[Data under study]
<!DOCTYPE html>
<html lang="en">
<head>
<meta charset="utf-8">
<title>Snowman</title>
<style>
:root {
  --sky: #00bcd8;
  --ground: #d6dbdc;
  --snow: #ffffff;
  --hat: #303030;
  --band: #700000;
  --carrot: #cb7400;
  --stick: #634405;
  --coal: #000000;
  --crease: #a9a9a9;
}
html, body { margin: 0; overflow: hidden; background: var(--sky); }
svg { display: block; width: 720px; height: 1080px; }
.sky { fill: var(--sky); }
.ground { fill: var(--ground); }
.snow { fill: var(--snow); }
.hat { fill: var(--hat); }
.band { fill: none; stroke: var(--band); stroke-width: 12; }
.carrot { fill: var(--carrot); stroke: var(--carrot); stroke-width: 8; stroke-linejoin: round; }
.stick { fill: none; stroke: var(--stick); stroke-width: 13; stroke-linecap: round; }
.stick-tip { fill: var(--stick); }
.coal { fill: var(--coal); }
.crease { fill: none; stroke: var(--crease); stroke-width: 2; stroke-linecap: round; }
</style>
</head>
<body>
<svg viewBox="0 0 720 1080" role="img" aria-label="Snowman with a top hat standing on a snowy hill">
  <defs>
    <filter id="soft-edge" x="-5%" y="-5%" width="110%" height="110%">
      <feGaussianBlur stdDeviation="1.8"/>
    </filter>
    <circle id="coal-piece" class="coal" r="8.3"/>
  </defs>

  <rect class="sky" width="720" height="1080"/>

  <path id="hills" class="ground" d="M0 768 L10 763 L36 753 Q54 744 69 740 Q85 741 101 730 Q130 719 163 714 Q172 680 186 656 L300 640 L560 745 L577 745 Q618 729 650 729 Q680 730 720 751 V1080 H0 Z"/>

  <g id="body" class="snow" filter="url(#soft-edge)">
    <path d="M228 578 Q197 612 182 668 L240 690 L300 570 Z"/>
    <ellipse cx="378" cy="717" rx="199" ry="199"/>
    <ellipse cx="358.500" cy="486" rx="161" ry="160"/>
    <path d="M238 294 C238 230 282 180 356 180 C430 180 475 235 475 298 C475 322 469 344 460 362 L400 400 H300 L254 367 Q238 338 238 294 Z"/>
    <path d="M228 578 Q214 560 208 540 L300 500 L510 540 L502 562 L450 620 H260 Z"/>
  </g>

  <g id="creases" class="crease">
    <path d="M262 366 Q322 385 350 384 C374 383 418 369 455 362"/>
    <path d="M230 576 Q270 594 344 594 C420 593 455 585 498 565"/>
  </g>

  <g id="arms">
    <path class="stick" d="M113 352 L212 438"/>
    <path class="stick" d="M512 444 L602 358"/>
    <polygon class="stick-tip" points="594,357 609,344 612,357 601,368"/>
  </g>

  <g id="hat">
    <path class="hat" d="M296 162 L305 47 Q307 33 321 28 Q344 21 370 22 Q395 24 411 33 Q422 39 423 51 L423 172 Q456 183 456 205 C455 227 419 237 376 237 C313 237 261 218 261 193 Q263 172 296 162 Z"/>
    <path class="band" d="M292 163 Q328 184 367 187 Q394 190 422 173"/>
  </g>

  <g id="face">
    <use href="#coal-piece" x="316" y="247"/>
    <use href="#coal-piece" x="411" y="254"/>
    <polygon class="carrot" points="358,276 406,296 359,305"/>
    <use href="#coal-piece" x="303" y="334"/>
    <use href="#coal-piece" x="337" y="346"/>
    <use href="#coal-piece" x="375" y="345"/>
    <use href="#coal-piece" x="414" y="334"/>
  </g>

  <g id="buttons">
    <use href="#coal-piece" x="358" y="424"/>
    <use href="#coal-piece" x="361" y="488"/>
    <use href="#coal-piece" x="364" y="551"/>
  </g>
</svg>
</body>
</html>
[/Data under study]
**Exercise requirements**.
From the records, copy out each line that includes the string "piece".

**Exercise solution**.
    <circle id="coal-piece" class="coal" r="8.3"/>
    <use href="#coal-piece" x="316" y="247"/>
    <use href="#coal-piece" x="411" y="254"/>
    <use href="#coal-piece" x="303" y="334"/>
    <use href="#coal-piece" x="337" y="346"/>
    <use href="#coal-piece" x="375" y="345"/>
    <use href="#coal-piece" x="414" y="334"/>
    <use href="#coal-piece" x="358" y="424"/>
    <use href="#coal-piece" x="361" y="488"/>
    <use href="#coal-piece" x="364" y="551"/>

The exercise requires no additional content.